A totally uneducated guess (and your guess is better than mine) for those examples you raised:
1. Seems the most likely to be addressed in the programming (not sure in which direction) if the age information is easily accessible from the Form 1040. (I should know whether it is but I’m drawing a blank at the moment.)
2. Assuming they do a complete crunch of all the tax returns and cross-check before deciding the advance refund amounts – which itself is a herculean task – they can resolve that. But it becomes a legal issue in addition to a programming issue, and either way they decide it will be subject to second-guessing. What would be the logical basis for deciding one way or another? I’m not sure there is one – it would have to be a fairly arbitrary choice. They might even duck the question and give the credit to both; it will be – relatively speaking – a small subset of qualifying children, and overpaying might insulate them from a lot of criticism based on sympathetic taxpayers. Then they will have more time to decide what to do when the 2020 tax return rolls around.
3. Depends on the resolution of #1? I suspect that if this is an issue, they will take their time to decide what to do when the 2020 tax return rolls around. This isn’t a decision that needs to be made this month.
And, one final thought. We may not get “guidance” in the normal sense. They’re making the decisions about the advance refunds – indeed, they already have. We don’t need to know in order to apply for an advance refund in the normal sense of “apply.” And I’m not sure they envision a mechanism for taxpayers to challenge the amount of their advance refunds. In which case, we don’t need guidance in the normal sense for the challenge process. All they do in the short term may be to tell us “if you can’t figure out how we arrived at the amount of the advance refund you received, here is our decision tree; but you can’t challenge it now. We’ll provide more guidance in the next several months and by then it may have changed.”
Francine responded to Bob with the following brief message:
I agree 100% about [the] lack of forthcoming traditional “guidance.” Perfect is the enemy of the good here and the theory of second or even third, fourth best certainly applies now with a global pandemic and a corresponding economic free fall.
Thanks Bob and Francine for giving all of us issues to think about as we navigate how to guide clients in the absence of guidance from the IRS and thanks to everyone engaging in these types of discussions that may eventually impact decisions.
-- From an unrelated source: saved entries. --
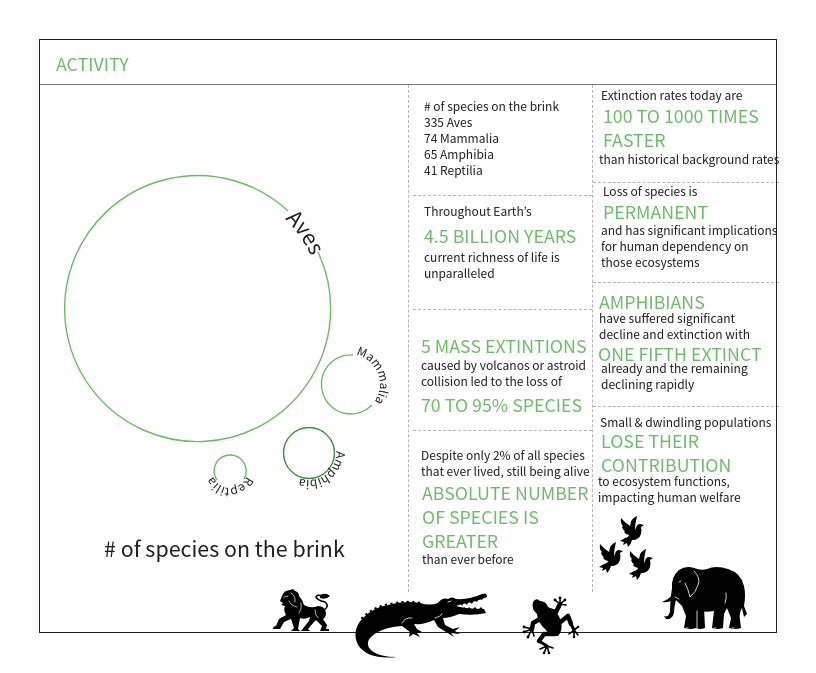
<!DOCTYPE html>
<html lang="en">
<head>
<meta charset="utf-8">
<title>Activity: species on the brink</title>
<style>
:root {
  --green: #6abd65;
  --deep-green: #3f7f4a;
  --ink: #231f20;
  --rule: #b5b5b5;
  --paper: #fff;
}
* { box-sizing: border-box; margin: 0; padding: 0; }
html, body { width: 816px; height: 673px; overflow: hidden; background: var(--paper); }
body {
  position: relative;
  padding: 40px;
  color: var(--ink);
  font: 12px/16px "Noto Sans CJK JP", "Open Sans", sans-serif;
}
.board {
  width: 736px;
  height: 592px;
  display: grid;
  grid-template-rows: 45px 507px;
  grid-template-columns: 368px 184px 184px;
  outline: 1.4px solid var(--ink);
  outline-offset: -0.7px;
}
.board-header {
  grid-column: 1 / -1;
  padding: 11px 16px 0;
  border-bottom: 1px solid #777;
}
h1, .key { font-size: 17.8px; line-height: 24px; font-weight: 400; color: var(--green); white-space: nowrap; }
.chart-title { padding: 447px 0 0 64px; font-size: 21.4px; line-height: 32px; font-weight: 400; white-space: nowrap; }
.facts { display: grid; border-left: 1px dashed var(--rule); white-space: nowrap; }
.facts-history { grid-template-rows: 110px 114px 121px 162px; }
.facts-today { grid-template-rows: 97px 100px 124px 186px; }
.fact + .fact { border-top: 1px dashed var(--rule); }
.facts-history .fact { padding-left: 11px; margin-left: 4px; }
.facts-history .fact-extinctions, .facts-history .fact-richness { padding-left: 8px; }
.facts-history .fact-richness .key, .facts-history .fact-richness .key + p { margin-left: 1px; }
.fact-count { padding-top: 13px; }
.fact-age { padding-top: 7px; }
.fact-age .key { margin: 4px 0 2px; }
.fact-extinctions { padding-top: 23px; }
.fact-extinctions p + .key { margin-top: 3px; }
.fact-richness { padding-top: 16px; }
.fact-richness .key { margin: 1px 0 -1px; }
.facts-today .fact { padding-left: 6px; }
.fact-rate { padding-top: 2px; }
.fact-rate p:first-child { margin-left: 2px; }
.fact-rate .key { margin-left: 4px; }
.fact-loss p:first-child, .fact-loss .key { margin-left: 4px; }
.fact-loss .key + p { margin: -1px 0 0 2px; }
.fact-amphibians { padding-top: 6px; }
.fact-amphibians .key + p { margin-top: -3px; }
.fact-amphibians p + .key { margin: -1px 0 0 -1px; }
.fact-amphibians p:last-child { margin: -5px 0 0 2px; }
.fact-populations { padding-top: 7px; }
.fact-populations p:first-child { margin-left: 1px; }
.fact-populations .key { margin: -2px 0 -3px 2px; }
.fact-populations p:last-child { margin-left: -1px; }
.drawings { position: absolute; left: 0; top: 0; width: 816px; height: 673px; }
.ring { fill: none; stroke: var(--green); stroke-width: 1.4; }
.ring-label { fill: var(--ink); font-size: 12px; }
.ring-label-large { font-size: 21.4px; }
.animals { fill: #000; }
.limb { fill: none; stroke: #000; stroke-linecap: round; stroke-linejoin: round; }
.highlight { fill: none; stroke: #fff; stroke-linecap: round; }
</style>
</head>
<body>
<main class="board">
  <header class="board-header"><h1>ACTIVITY</h1></header>

  <section class="chart"><h2 class="chart-title"># of species on the brink</h2></section>

  <section class="facts facts-history">
    <article class="fact fact-count">
      <p># of species on the brink<br>335 Aves<br>74 Mammalia<br>65 Amphibia<br>41 Reptilia</p>
    </article>
    <article class="fact fact-age">
      <p>Throughout Earth’s</p>
      <p class="key">4.5 BILLION YEARS</p>
      <p>current richness of life is<br>unparalleled</p>
    </article>
    <article class="fact fact-extinctions">
      <p class="key">5 MASS EXTINTIONS</p>
      <p>caused by volcanos or astroid<br>collision led to the loss of</p>
      <p class="key">70 TO 95% SPECIES</p>
    </article>
    <article class="fact fact-richness">
      <p>Despite only 2% of all species<br>that ever lived, still being alive</p>
      <p class="key">ABSOLUTE NUMBER<br>OF SPECIES IS<br>GREATER</p>
      <p>than ever before</p>
    </article>
  </section>

  <section class="facts facts-today">
    <article class="fact fact-rate">
      <p>Extinction rates today are</p>
      <p class="key">100 TO 1000 TIMES<br>FASTER</p>
      <p>than historical background rates</p>
    </article>
    <article class="fact fact-loss">
      <p>Loss of species is</p>
      <p class="key">PERMANENT</p>
      <p>and has significant implications<br>for human dependency on<br>those ecosystems</p>
    </article>
    <article class="fact fact-amphibians">
      <p class="key">AMPHIBIANS</p>
      <p>have suffered significant<br>decline and extinction with</p>
      <p class="key">ONE FIFTH EXTINCT</p>
      <p>already and the remaining<br>declining rapidly</p>
    </article>
    <article class="fact fact-populations">
      <p>Small &amp; dwindling populations</p>
      <p class="key">LOSE THEIR<br>CONTRIBUTION</p>
      <p>to ecosystem functions,<br>impacting human welfare</p>
    </article>
  </section>
</main>

<svg class="drawings" viewBox="0 0 816 673" role="img" aria-label="Circles sized by number of species, with animal silhouettes">
  <defs>
    <path id="aves-line" d="M285 219A126 126 0 0 1 323 309"/>
    <path id="mammalia-line" d="M356 355A30 30 0 1 1 336 411"/>
    <path id="amphibia-line" d="M336 451A27 27 0 1 1 309 426"/>
    <path id="reptilia-line" d="M246 476A17 17 0 1 1 230 454"/>
    <path id="bird" d="M24 9L20 8Q17 8 16 12L15 14Q15 8 17 0Q11 2 10 10Q4 6 1 2Q0 7 3 10L2 11Q3 14 5 15L4 16Q6 19 9 19Q9 21 5 22L0 25L4 26L3 29L7 27L8 31Q11 28 12 24Q19 24 21 18Q22 14 21 11Z"/>
  </defs>

  <g class="rings">
    <path class="ring" d="M288 211A133 133 0 1 0 318 252"/>
    <path class="ring" d="M353 355A29.5 29.5 0 1 0 372 405"/>
    <circle class="ring" cx="309" cy="453" r="25.5" stroke-width="2"/>
    <circle cx="309" cy="453" r="25.5" fill="none" stroke="var(--deep-green)"/>
    <path class="ring" d="M217 480A16 16 0 1 1 244 479"/>
    <text class="ring-label ring-label-large"><textPath href="#aves-line">Aves</textPath></text>
    <text class="ring-label"><textPath href="#mammalia-line">Mammalia</textPath></text>
    <text class="ring-label"><textPath href="#amphibia-line">Amphibia</textPath></text>
    <text class="ring-label"><textPath href="#reptilia-line">Reptilia</textPath></text>
  </g>

  <g class="animals">
    <g id="birds">
      <use href="#bird" x="620" y="516"/>
      <use href="#bird" x="599" y="542"/>
      <use href="#bird" x="629" y="549"/>
    </g>

    <g id="lion">
      <path d="M280 601L282 596Q284 590 290 590L293 589L295 591Q299 592 299 596Q303 600 304 605Q311 609 318 606Q325 606 326 613Q326 617 323 619L327 625L326 629H329V631H320L322 626L316 620Q312 624 308 629L310 631H301L309 621L310 617Q304 620 300 618L298 629L300 631H291L294 628L291 619L284 622L280 629H273Q273 626 276 626L279 619L286 615Q283 610 285 606L281 605L283 603Z"/>
      <path class="limb" stroke-width="1.6" d="M324 610Q330 606 325 602Q317 600 316 597Q317 594 322 596"/>
      <path d="M320 595Q326 592 330 596Q326 600 320 598Z"/>
      <path class="highlight" stroke-width="0.7" d="M284 597L288 596M291 593Q296 596 295 602M289 601Q291 606 297 607M301 603Q302 609 299 613M315 610Q315 615 318 618"/>
    </g>

    <g id="crocodile">
      <path d="M397 657Q368 660 358 645Q351 630 363 618Q374 607 388 605Q405 600 420 603Q430 606 438 603Q442 597 448 599Q452 596 456 599Q469 600 482 594Q487 592 487 597Q476 602 462 604L456 606Q466 609 484 609L486 613Q474 616 459 614Q450 618 443 618L445 625L453 629L460 627L455 631L460 634L451 633L454 637L446 632L438 627L434 620Q424 625 414 624L417 629L422 632L417 633L420 637L413 634L409 637L410 632L402 626Q386 627 376 633Q362 642 372 651Q380 657 397 657Z"/>
      <path d="M460 603L462 606L464 602L467 605L469 601L472 604L474 600L477 602L479 598L482 600L484 596ZM462 611L464 607L467 610L469 607L472 610L475 607L478 610L481 607L484 611Z"/>
      <path class="highlight" stroke-width="0.8" d="M448 602L451 601M435 618Q440 617 442 614M402 623Q405 617 412 618"/>
      <path class="limb" stroke-width="2" stroke-dasharray="0.5 5" d="M362 618Q374 606 390 604Q408 600 421 603"/>
    </g>

    <g id="frog">
      <path d="M533 602Q536 597 540 601Q546 601 548 607Q558 611 561 621Q563 631 558 636Q551 637 545 629Q538 623 537 614Q531 609 533 602Z"/>
      <path class="limb" stroke-width="4.5" d="M548 610L556 612L560 604M540 619L533 623L532 629M558 624L568 616L571 624M555 634L544 634L539 641"/>
      <path class="limb" stroke-width="3" d="M571 624L574 630M539 641L547 646"/>
      <path class="limb" stroke-width="1.6" d="M560 604L555 600M560 604L560 598M560 604L565 600M560 604L566 605M532 629L524 627M532 629L524 632M532 629L528 637M532 629L534 636M574 630L569 634M574 630L578 627M574 630L574 637M574 630L578 635M547 646L540 649M547 646L544 653M547 646L549 653M547 646L553 648"/>
      <g>
        <circle cx="524" cy="627" r="1.4"/><circle cx="524" cy="632" r="1.4"/><circle cx="528" cy="637" r="1.4"/>
        <circle cx="555" cy="600" r="1.4"/><circle cx="560" cy="598" r="1.4"/><circle cx="565" cy="600" r="1.4"/>
        <circle cx="578" cy="627" r="1.3"/><circle cx="574" cy="637" r="1.3"/><circle cx="544" cy="653" r="1.3"/><circle cx="549" cy="653" r="1.3"/>
      </g>
    </g>

    <g id="elephant">
      <path d="M664 616Q669 618 670 611Q670 600 672 588Q671 577 679 570Q686 565 694 568Q701 571 707 569Q716 565 728 569Q741 573 744 586Q746 595 744 606L747 614L744 617L742 608Q739 613 740 620L741 628Q735 630 729 628L731 618L727 608L724 614L723 628Q717 630 712 628L714 611Q704 613 697 610L696 628Q690 630 684 628L686 616L682 606Q677 601 676 600Q674 606 674 613Q672 620 666 619Z"/>
      <path d="M696 606L704 607L705 628Q700 630 696 628Z"/>
      <path d="M677 598Q670 603 662 602Q669 599 674 594Z"/>
      <path class="highlight" stroke-width="0.8" d="M694 571Q701 578 698 585Q696 592 690 597Q688 588 685 583M679 582L681 581M675 597L679 599"/>
      <path class="highlight" stroke-width="0.8" d="M697 611L697 628M725 603Q727 598 726 593M686 628H688M714 628H716M732 628H734"/>
    </g>
  </g>
</svg>
</body>
</html>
Thanks to the IRS employees working hard to implement legislation passed in the middle of the filing season and in the midst of extremely trying circumstances. Do the best you can under a situation never faced before.